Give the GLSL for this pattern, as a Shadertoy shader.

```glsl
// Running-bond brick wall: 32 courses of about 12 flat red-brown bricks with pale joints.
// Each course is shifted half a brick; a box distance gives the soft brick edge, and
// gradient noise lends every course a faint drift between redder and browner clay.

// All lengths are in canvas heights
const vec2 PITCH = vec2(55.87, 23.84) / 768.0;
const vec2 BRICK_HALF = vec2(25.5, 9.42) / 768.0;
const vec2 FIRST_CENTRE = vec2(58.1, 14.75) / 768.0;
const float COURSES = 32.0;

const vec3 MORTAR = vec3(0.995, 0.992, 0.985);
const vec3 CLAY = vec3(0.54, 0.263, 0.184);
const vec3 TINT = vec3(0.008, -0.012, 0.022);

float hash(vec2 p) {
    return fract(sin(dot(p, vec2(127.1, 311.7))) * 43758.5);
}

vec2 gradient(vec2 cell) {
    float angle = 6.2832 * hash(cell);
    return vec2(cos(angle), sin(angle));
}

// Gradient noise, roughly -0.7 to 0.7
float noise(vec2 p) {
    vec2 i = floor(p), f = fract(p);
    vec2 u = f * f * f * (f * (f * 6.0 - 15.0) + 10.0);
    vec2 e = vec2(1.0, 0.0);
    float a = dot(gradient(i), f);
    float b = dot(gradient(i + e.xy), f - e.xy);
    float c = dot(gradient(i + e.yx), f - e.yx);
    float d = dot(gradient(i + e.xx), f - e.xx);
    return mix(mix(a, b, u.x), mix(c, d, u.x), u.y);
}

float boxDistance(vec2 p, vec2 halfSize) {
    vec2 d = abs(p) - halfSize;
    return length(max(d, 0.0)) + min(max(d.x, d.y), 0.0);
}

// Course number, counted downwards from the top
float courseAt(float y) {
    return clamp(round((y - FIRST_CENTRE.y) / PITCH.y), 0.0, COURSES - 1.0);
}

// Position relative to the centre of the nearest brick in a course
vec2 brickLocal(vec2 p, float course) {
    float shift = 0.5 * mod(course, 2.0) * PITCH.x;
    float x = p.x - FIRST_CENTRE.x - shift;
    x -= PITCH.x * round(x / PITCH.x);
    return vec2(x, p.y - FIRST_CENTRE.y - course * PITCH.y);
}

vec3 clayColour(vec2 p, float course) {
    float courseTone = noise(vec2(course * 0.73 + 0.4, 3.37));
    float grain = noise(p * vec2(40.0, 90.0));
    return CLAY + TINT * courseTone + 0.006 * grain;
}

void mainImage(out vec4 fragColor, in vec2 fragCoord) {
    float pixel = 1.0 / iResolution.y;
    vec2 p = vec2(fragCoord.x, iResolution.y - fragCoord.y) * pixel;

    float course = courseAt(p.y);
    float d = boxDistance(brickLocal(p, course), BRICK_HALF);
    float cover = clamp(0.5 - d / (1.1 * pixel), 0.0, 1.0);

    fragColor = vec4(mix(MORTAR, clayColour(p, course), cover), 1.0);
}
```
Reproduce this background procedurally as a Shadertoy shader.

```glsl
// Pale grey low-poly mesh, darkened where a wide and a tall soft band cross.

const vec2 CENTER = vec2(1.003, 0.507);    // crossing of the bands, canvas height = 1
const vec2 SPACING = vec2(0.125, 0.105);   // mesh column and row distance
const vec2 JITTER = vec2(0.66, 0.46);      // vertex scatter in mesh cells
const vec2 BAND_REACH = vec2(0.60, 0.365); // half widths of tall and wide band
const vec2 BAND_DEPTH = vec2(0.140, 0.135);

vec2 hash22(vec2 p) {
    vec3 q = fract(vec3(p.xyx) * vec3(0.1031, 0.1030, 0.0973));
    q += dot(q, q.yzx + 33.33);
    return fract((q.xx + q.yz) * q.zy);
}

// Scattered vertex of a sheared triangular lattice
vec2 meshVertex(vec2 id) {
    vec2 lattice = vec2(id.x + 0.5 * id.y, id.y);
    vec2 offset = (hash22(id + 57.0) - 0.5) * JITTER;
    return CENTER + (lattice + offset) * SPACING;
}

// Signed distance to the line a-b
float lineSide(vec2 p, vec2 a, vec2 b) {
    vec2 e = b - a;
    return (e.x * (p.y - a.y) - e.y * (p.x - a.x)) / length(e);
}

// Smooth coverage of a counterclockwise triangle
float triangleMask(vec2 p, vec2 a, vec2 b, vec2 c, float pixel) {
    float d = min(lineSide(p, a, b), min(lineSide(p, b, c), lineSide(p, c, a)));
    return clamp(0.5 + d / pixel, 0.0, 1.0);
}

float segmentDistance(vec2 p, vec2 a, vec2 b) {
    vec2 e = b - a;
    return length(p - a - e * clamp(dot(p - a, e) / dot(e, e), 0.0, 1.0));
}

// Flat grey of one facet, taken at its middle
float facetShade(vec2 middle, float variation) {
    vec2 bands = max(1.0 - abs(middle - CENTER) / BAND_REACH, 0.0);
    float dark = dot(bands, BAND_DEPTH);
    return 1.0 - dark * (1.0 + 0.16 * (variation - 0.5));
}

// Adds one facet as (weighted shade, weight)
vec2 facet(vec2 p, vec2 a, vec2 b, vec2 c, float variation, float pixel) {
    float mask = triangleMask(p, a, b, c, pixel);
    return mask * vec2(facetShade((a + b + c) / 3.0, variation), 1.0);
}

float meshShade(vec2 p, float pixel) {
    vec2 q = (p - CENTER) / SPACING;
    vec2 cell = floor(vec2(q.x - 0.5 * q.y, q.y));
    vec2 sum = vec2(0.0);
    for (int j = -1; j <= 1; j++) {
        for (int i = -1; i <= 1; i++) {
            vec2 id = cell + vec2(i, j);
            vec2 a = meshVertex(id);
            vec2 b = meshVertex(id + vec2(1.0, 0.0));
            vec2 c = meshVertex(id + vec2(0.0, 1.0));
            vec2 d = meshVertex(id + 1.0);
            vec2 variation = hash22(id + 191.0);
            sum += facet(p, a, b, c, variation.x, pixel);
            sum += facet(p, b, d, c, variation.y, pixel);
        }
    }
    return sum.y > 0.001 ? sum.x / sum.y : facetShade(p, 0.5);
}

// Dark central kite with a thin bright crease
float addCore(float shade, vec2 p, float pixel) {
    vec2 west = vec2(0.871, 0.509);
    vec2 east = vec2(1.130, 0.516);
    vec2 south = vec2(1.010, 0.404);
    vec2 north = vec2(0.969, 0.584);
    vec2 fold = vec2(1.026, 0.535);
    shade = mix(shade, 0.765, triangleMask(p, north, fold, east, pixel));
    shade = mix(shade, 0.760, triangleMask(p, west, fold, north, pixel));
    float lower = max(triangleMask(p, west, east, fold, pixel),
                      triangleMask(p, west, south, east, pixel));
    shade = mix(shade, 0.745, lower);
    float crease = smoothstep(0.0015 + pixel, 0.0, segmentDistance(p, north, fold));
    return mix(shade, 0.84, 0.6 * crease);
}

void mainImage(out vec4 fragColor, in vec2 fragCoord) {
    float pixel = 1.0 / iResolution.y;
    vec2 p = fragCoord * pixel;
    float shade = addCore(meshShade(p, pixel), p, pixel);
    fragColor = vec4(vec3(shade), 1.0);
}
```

[Problem details] Find the string "fold" in the material above, and report every line where it occurs.

[Your solution]
    vec2 fold = vec2(1.026, 0.535);
    shade = mix(shade, 0.765, triangleMask(p, north, fold, east, pixel));
    shade = mix(shade, 0.760, triangleMask(p, west, fold, north, pixel));
    float lower = max(triangleMask(p, west, east, fold, pixel),
    float crease = smoothstep(0.0015 + pixel, 0.0, segmentDistance(p, north, fold));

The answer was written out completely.